What needs to be done: The word "canvas" may appear in lines of the data; say how many such lines there are, with nothing beyond the number.

Provided information:
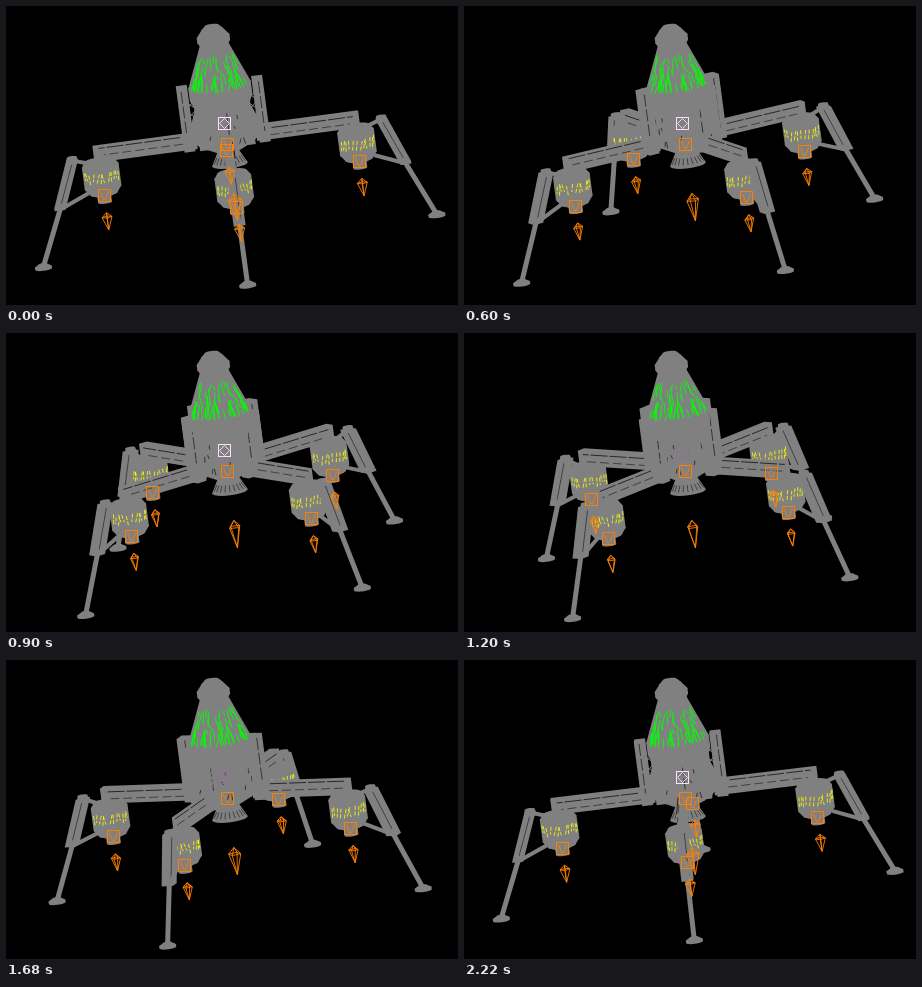
An HTML page with a canvas for the animation above (2280 ms loop, 452 by 299 pixels).

```html
<!DOCTYPE html>
<html lang="en">
<head>
<meta charset="utf-8">
<title>Lander turntable</title>
<style>
html, body { margin: 0; width: 100%; height: 100%; overflow: hidden; background: #000; }
canvas { display: block; }
</style>
</head>
<body>
<canvas id="stage" width="452" height="299"></canvas>
<script>
const ctx = document.getElementById('stage').getContext('2d');
const STEP = 60, STEPS = 38, QUARTER = Math.PI / 2;
const GREY = '#808080', ORANGE = '#ff8000', GREEN = '#00ff00', YELLOW = '#ffff00';
const ORIGIN = [218.6, 117.6], ROLL = 7.53 * Math.PI / 180, PITCH = 0.2246;
const cr = Math.cos(ROLL), sr = Math.sin(ROLL);

// Turntable angle in degrees at a few steps
const TURN = [[0, 0.5], [20, 48.7], [28, 66.7], [37, 87.2], [38, 90.5]];

let seed = 7;
const rnd = (lo = 0, hi = 1) => {
  seed = (seed * 16807) % 2147483647;
  return lo + (hi - lo) * seed / 2147483647;
};
const make = (n, f) => Array.from({ length: n }, (_, i) => f(i));

const stripes = make(44, () => {
  const top = rnd(-73, -44);
  return { a: rnd(0, QUARTER), top, end: Math.min(-38, top + rnd(4, 16)), skew: rnd(-0.12, 0.12) };
});
const scratches = make(7, () => ({ q: rnd(-26, 26), v: rnd(-14, 12), len: rnd(3, 7), lean: rnd(-3, 3) }));
const ticks = make(30, i => ({ a: i * Math.PI / 15, v: rnd(29, 32), len: rnd(7, 11), lean: rnd(-0.12, 0.2) }));

// Orthographic view: x right, v down the craft's axis, z towards the viewer
function project(x, v, z) {
  const d = v + z * PITCH;
  return [ORIGIN[0] + x * cr + d * sr, ORIGIN[1] - x * sr + d * cr];
}

// Point at radius r, height v and sideways offset q on the arm with angle a
function at(a, r, v, q = 0) {
  const s = Math.sin(a), c = Math.cos(a);
  return project(r * s + q * c, v, r * c - q * s);
}

function hull(points) {
  const pts = points.slice().sort((p, q) => p[0] - q[0] || p[1] - q[1]);
  const half = list => {
    const out = [];
    for (const p of list) {
      while (out.length > 1) {
        const [b, c] = out.slice(-2);
        if ((c[0] - b[0]) * (p[1] - b[1]) - (c[1] - b[1]) * (p[0] - b[0]) > 0) break;
        out.pop();
      }
      out.push(p);
    }
    return out.slice(0, -1);
  };
  return half(pts).concat(half(pts.slice().reverse()));
}

function trace(pts, close) {
  ctx.beginPath();
  pts.forEach(p => ctx.lineTo(p[0], p[1]));
  if (close) ctx.closePath();
}

function solid(points, color = GREY) {
  trace(hull(points), true);
  ctx.fillStyle = color;
  ctx.fill();
}

function line(pts, color = GREY, width = 1, close = false) {
  trace(pts, close);
  ctx.strokeStyle = color;
  ctx.lineWidth = width;
  ctx.stroke();
}

function dashed(pattern, ...args) {
  ctx.setLineDash(pattern);
  line(...args);
  ctx.setLineDash([]);
}

// Ring of radius r at height v around the point at radius R on arm a
function ring(a, R, r, v) {
  const x = R * Math.sin(a), z = R * Math.cos(a);
  return make(24, i => {
    const t = i * Math.PI / 12;
    return project(x + r * Math.sin(t), v, z + r * Math.cos(t));
  });
}

// Stack of [radius, height] rings
function lathe(a, R, profile) {
  for (let i = 1; i < profile.length; i++) {
    solid([...ring(a, R, ...profile[i - 1]), ...ring(a, R, ...profile[i])]);
  }
}

// Beam from [r, v] to [r, v], given radial and vertical half sizes and half breadth
function beam(a, from, to, dr, dv, q) {
  const pts = [];
  for (const [r, v] of [from, to])
    for (const i of [-1, 1])
      for (const j of [-q, q]) pts.push(at(a, r + dr * i, v + dv * i, j));
  solid(pts);
}

function arm(a) {
  beam(a, [30, 13], [134, 13], 0, 7.5, 5);
  const near = Math.sin(2 * a) > 0 ? 5 : -5;
  dashed([17, 2], [at(a, 46, 9, near), at(a, 128, 9, near)], '#000', 0.7);
  dashed([9, 4], [at(a, 44, 16, near), at(a, 124, 16, near)], '#000', 0.5);
}

function leg(a) {
  beam(a, [156, 16], [174.5, 63], 5.5, 0, 6);
  lathe(a, 156, [[5, 13], [6, 19]]);
  line([at(a, 157, 20, 2), at(a, 173, 59, 2)], '#000', 0.5);
  line([at(a, 142, 21), at(a, 157, 16)], GREY, 4);
  line([at(a, 144, 51), at(a, 173, 63)], GREY, 4);
  line([at(a, 172, 58), at(a, 198.5, 118)], GREY, 5);
  lathe(a, 198.5, [[4, 115], [8.5, 118], [8.5, 120]]);
}

function pod(a) {
  const R = 128.8;
  lathe(a, R, [[15, 20], [18.5, 25], [18.5, 47], [14, 53], [7, 56], [7, 62]]);
  const x = R * Math.sin(a), z = R * Math.cos(a);
  const skin = (b, v) => project(x + 18 * Math.sin(b), v, z + 18 * Math.cos(b));
  for (const t of ticks) {
    const b = a + t.a;
    if (Math.cos(b) < 0.25) continue;
    dashed([4, 1.5], [skin(b + t.lean, t.v), skin(b, t.v + t.len)], YELLOW, 0.8);
  }
}

function limb(a) {
  const parts = [arm, pod, leg];
  if (Math.cos(a) < 0) parts.reverse();
  parts.forEach(f => f(a));
}

function strut(a) {
  beam(a, [38, -42], [38, 22], 5.5, 0, 7);
  const q = Math.cos(a) > 0 ? 3 : -3;
  dashed([12, 3], [at(a, 39, -38, q), at(a, 39, 12, q)], '#000', 0.6);
  for (const v of [-28, -18, -8]) {
    line([at(a, 26, v), at(a, 36, v + 9)]);
    line([at(a, 26, v + 9, 5), at(a, 36, v, 5)]);
  }
}

function body(turn) {
  const corners = [];
  for (let k = 0; k < 4; k++)
    for (const v of [-37, 18]) corners.push(at(turn + k * QUARTER, 28, v, 28));
  solid(corners);
  lathe(0, 0, [[29, -14], [33, -4], [34, 14], [28, 19], [11, 28], [18, 41]]);
  for (let k = 0; k < 4; k++) {
    const a = turn + k * QUARTER;
    if (Math.cos(a) < 0.15) continue;
    for (const s of scratches) line([at(a, 28, s.v, s.q), at(a, 28, s.v + s.len, s.q + s.lean)], '#000', 0.6);
  }
  for (let i = -4; i <= 4; i++) {
    const b = i * 0.3;
    line([at(b, 13, 32), at(b, 17, 38)], '#000', 0.5);
  }
}

function nose(turn) {
  lathe(0, 0, [[7, -99], [11, -95], [16.5, -88], [16.5, -83], [14.5, -80], [31.5, -39], [31.5, -27], [27, -16]]);
  const radius = v => 14 + (v + 80) * 17 / 43;
  for (let k = 0; k < 4; k++) {
    for (const s of stripes) {
      const a = turn + s.a + k * QUARTER;
      if (Math.cos(a) < 0.3) continue;
      line([at(a, radius(s.top), s.top), at(a + s.skew, radius(s.end), s.end)], GREEN, 0.9);
    }
  }
}

function box(x, y, color) {
  const cx = Math.floor(x) + 0.5, cy = Math.floor(y) + 0.5;
  ctx.strokeStyle = color;
  ctx.lineWidth = 1;
  ctx.strokeRect(cx - 6, cy - 6, 12, 12);
  return [cx, cy];
}

function thruster(p) {
  const [x, y] = box(...p, ORANGE);
  line([[x - 4, y - 4], [x - 1, y + 4], [x + 1, y + 4], [x + 4, y - 4]], ORANGE, 0.8);
}

function flame(a, R, top, waist, tip, r) {
  const mid = make(4, i => {
    const t = a + i * QUARTER;
    return project(R * Math.sin(a) + r * Math.sin(t), waist, R * Math.cos(a) + r * Math.cos(t));
  });
  line(mid, ORANGE, 0.9, true);
  for (const p of mid) line([at(a, R, top), p, at(a, R, tip)], ORANGE, 0.9);
}

function beacon(dim) {
  const [x, y] = box(218, 117, dim ? '#84778a' : '#ffdcff');
  line([[x, y - 5], [x + 5, y], [x, y + 5], [x - 5, y]], dim ? '#95709a' : '#ffdcff', 0.9, true);
}

function angle(n) {
  const i = TURN.findIndex(k => k[0] > n);
  const [n0, a0] = TURN[i - 1], [n1, a1] = TURN[i];
  return (a0 + (a1 - a0) * (n - n0) / (n1 - n0)) * Math.PI / 180;
}

function draw(n) {
  const turn = angle(n);
  const arms = make(4, k => turn + k * QUARTER).sort((a, b) => Math.cos(a) - Math.cos(b));
  ctx.fillStyle = '#000';
  ctx.fillRect(0, 0, 452, 299);

  const back = arms.filter(a => Math.cos(a) < 0), front = arms.filter(a => Math.cos(a) >= 0);
  back.forEach(a => { limb(a); strut(a); });
  body(turn);
  front.forEach(strut);
  nose(turn);
  front.forEach(limb);

  beacon(n % 12 >= 4 && n % 12 <= 8);
  thruster(project(0, 21.5, 0));
  flame(turn, 0, 70.5, 77, 98, 6.5);
  for (const a of arms) {
    thruster(at(a, 128.8, 55.7));
    flame(a, 128.8, 72.7, 77, 90, 5);
  }
}

function tick(now) {
  draw(Math.floor(now / STEP) % STEPS);
  requestAnimationFrame(tick);
}
draw(0);
requestAnimationFrame(tick);
</script>
</body>
</html>
```
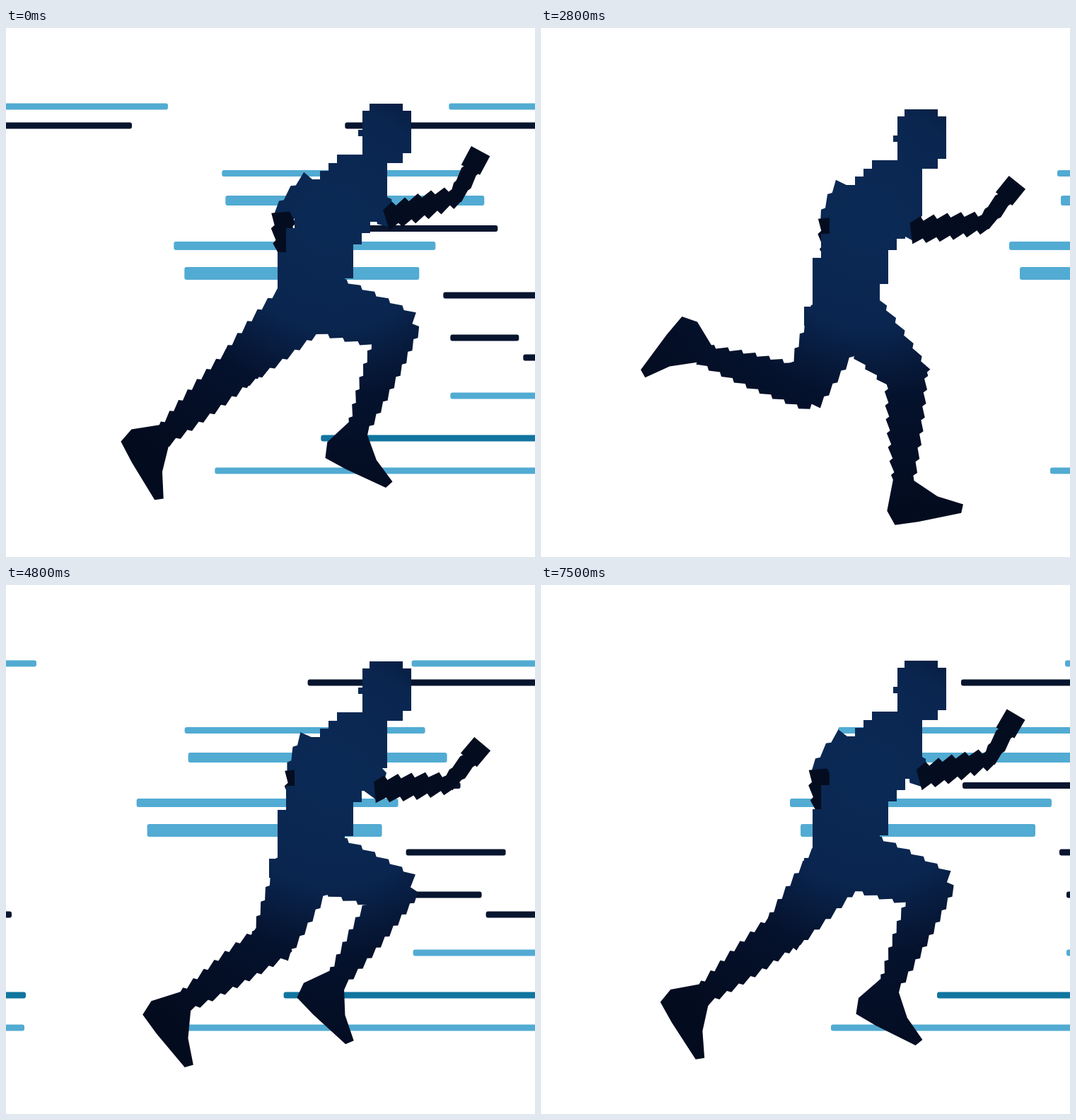
An HTML page with a canvas for the animation above (7600 ms loop, 748 by 748 pixels).

```html
<!DOCTYPE html>
<html lang="en">
<head>
<meta charset="utf-8">
<title>Runner</title>
<style>
html, body { margin: 0; width: 100%; height: 100%; overflow: hidden; background: #fff; }
canvas { display: block; width: 748px; height: 748px; }
</style>
</head>
<body>
<canvas id="stage" width="748" height="748"></canvas>
<script>
const ctx = document.getElementById('stage').getContext('2d');
const TICK = 100, TICKS = 76;
const STEP = 4.42;      // ticks per running step
const CONTACT = 28;     // tick at which a foot lands
const SPEED = 62;       // streak pixels per tick
const THIGH = 130, SHIN = 150;
const DARK = '#040d20';

// y, x, width, height
const streaks = {
  '#52abd2': [[111, 555, 232], [205.5, 234, 340], [244, 239, 366, 14], [308, 166, 370, 12],
    [347, 181, 332, 18], [520, 557, 184], [626, 224, 546]],
  '#08152f': [[138, 408, 328], [283.5, 410, 214], [378, 547, 141], [438, 557, 97], [466, 660, 92]],
  '#11759f': [[580, 374, 398]]
};
const waves = [-9, 1.15, 36, 48.3, 78];  // ticks at which a wave stands at its x

// Foot path over two steps: phase, ankle x, ankle y, foot angle
const stride = [
  [0, 513, 640, -6], [.06, 499, 640, -5], [.24, 316, 614, 35], [.6, 238, 582, 61],
  [.81, 198, 560, 71], [.9, 190, 502, 125], [1, 232, 463, 132], [1.06, 240, 465, 132],
  [1.24, 395, 525, 101], [1.6, 489, 565, 34], [1.81, 520, 565, 22], [2, 513, 640, -6]
];
const shoe = [[-14, -6], [-28, 40], [-19, 61], [14, 60], [76, 54], [80, 42], [45, 27], [15, 2]];

const ink = ctx.createRadialGradient(465, 270, 0, 465, 270, 420);
ink.addColorStop(0, '#0a2a55');
ink.addColorStop(.36, '#0a2650');
ink.addColorStop(.6, '#05122d');
ink.addColorStop(1, '#030b1e');

const mod = (a, b) => ((a % b) + b) % b;
const mix = (a, b, t) => a + (b - a) * t;
const wave = (p, peak) => Math.cos(2 * Math.PI * (p - peak));
const dist = (a, b) => Math.hypot(b[0] - a[0], b[1] - a[1]);

// Point at fraction t from a to b, moved sideways by off pixels
function along(a, b, t, off = 0) {
  const len = dist(a, b);
  return [
    mix(a[0], b[0], t) - (b[1] - a[1]) / len * off,
    mix(a[1], b[1], t) + (b[0] - a[0]) / len * off
  ];
}

function sample(keys, t) {
  const i = Math.max(1, keys.findIndex(k => k[0] >= t));
  const a = keys[i - 1], b = keys[i];
  return a.map((v, j) => mix(v, b[j], (t - a[0]) / (b[0] - a[0])));
}

function fill(points, color = ink) {
  ctx.fillStyle = color;
  ctx.beginPath();
  points.forEach(p => ctx.lineTo(p[0], p[1]));
  ctx.fill();
}

// Tapered limb with ragged edges, reaching a little past both joints
function limb(a, b, wa, wb, color, tooth = 2.5) {
  const len = dist(a, b), t0 = -wa * .25 / len, t1 = 1 + wb * .3 / len;
  const count = Math.max(2, Math.round(len / 17));
  const left = [], right = [];
  for (let i = 0; i < count; i++) {
    for (const [k, off] of [[i, tooth], [i + .8, -tooth]]) {
      const s = k / (count - .2), t = mix(t0, t1, s);
      const half = mix(wa, wb, s) / 2 + 3 * Math.sin(Math.PI * s);
      left.push(along(a, b, t, half + off));
      right.unshift(along(a, b, t, -half + off));
    }
  }
  fill(left.concat(right), color);
}

// Knee from two bones; the leg stretches when the foot is out of reach
function kneeOf(hip, ankle) {
  const d = dist(hip, ankle);
  const near = Math.min((THIGH ** 2 - SHIN ** 2 + d * d) / (2 * d), d * THIGH / (THIGH + SHIN));
  const bend = Math.sqrt(Math.max(0, THIGH ** 2 - near ** 2));
  return along(hip, ankle, near / d, d < THIGH + SHIN ? -bend : 0);
}

function leg(hip, phase) {
  const [, x, y, angle] = sample(stride, phase);
  const ankle = [x, y], knee = kneeOf(hip, ankle);
  limb(hip, knee, 88, 56);
  limb(knee, ankle, 58, 27);
  const c = Math.cos(angle * Math.PI / 180), s = Math.sin(angle * Math.PI / 180);
  fill(shoe.map(([u, v]) => [x + u * c - v * s, y + u * s + v * c]));
}

function backArm(top, swing) {
  const pass = Math.max(0, swing) ** 4;
  const elbow = [411 + 25 * swing, top + 160 + 40 * pass];
  const hand = [elbow[0] + 4 + 72 * pass, top + 206 + 62 * pass];
  limb([430, top + 115], elbow, 32, 26);
  limb(elbow, hand, 26, 24, DARK);
}

function frontArm(top, swing) {
  const elbow = [528 - 20 * swing, 290 + 30 * swing];
  const hand = [664 - 58 * Math.max(0, swing) ** 2, 238 + 64 * swing];
  const wrist = along(elbow, hand, .65, .19 * dist(elbow, hand));
  limb([490, top + 120], elbow, 36, 30);
  limb(elbow, wrist, 30, 22, DARK, 3.5);
  limb(wrist, hand, 18, 18, DARK, 1);
  const grip = 15 / dist(wrist, hand);
  fill([[-1, -1], [1, -1], [1, 1], [-1, 1]].map(([u, v]) => along(wrist, hand, 1 + u * grip, v * 15)), DARK);
}

function torso(top) {
  ctx.fillStyle = ink;
  ctx.fillRect(514, top, 47, 84);
  ctx.fillRect(504, top + 10, 69, 60);
  ctx.fillRect(498, top + 37, 8, 9);
  ctx.fillRect(504, top + 60, 57, 24);
  for (let y = 72; y < 306; y++) {
    const row = Math.floor((y - 72) / 11.5) * 11.5;
    const back = 372 + 12 * Math.round((99 * Math.exp(-row / 88) - 4) / 12);
    const cut = Math.min(4, Math.max(0, Math.ceil((y - 150) / 16))) + (y > 246);
    ctx.fillRect(back, top + y, 539 - 12 * cut - back, 1);
  }
}

function runner(tick) {
  const p = mod((tick - CONTACT) / STEP, 1);
  const top = Math.round(111.7 + 5.2 * wave(p, .15));
  const swing = wave(p, .27);
  const hip = [431, top + 277];
  backArm(top, swing);
  leg(hip, p + 1);
  leg(hip, p);
  torso(top);
  frontArm(top, swing);
}

function drawStreaks(tick) {
  for (const at of waves) {
    for (const [color, rows] of Object.entries(streaks)) {
      ctx.fillStyle = color;
      for (const [y, x, w, h = 9] of rows) {
        if (at < 0 && y > 200) continue;  // only the top streaks linger
        ctx.beginPath();
        ctx.roundRect(x - SPEED * (tick - at), y - h / 2, w, h, 3);
        ctx.fill();
      }
    }
  }
}

function draw(tick) {
  ctx.fillStyle = '#fff';
  ctx.fillRect(0, 0, 748, 748);
  drawStreaks(tick);
  runner(tick);
}

const start = performance.now();
function loop() {
  draw(Math.floor((performance.now() - start) / TICK) % TICKS);
  requestAnimationFrame(loop);
}
loop();
</script>
</body>
</html>
```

Exercise result: 6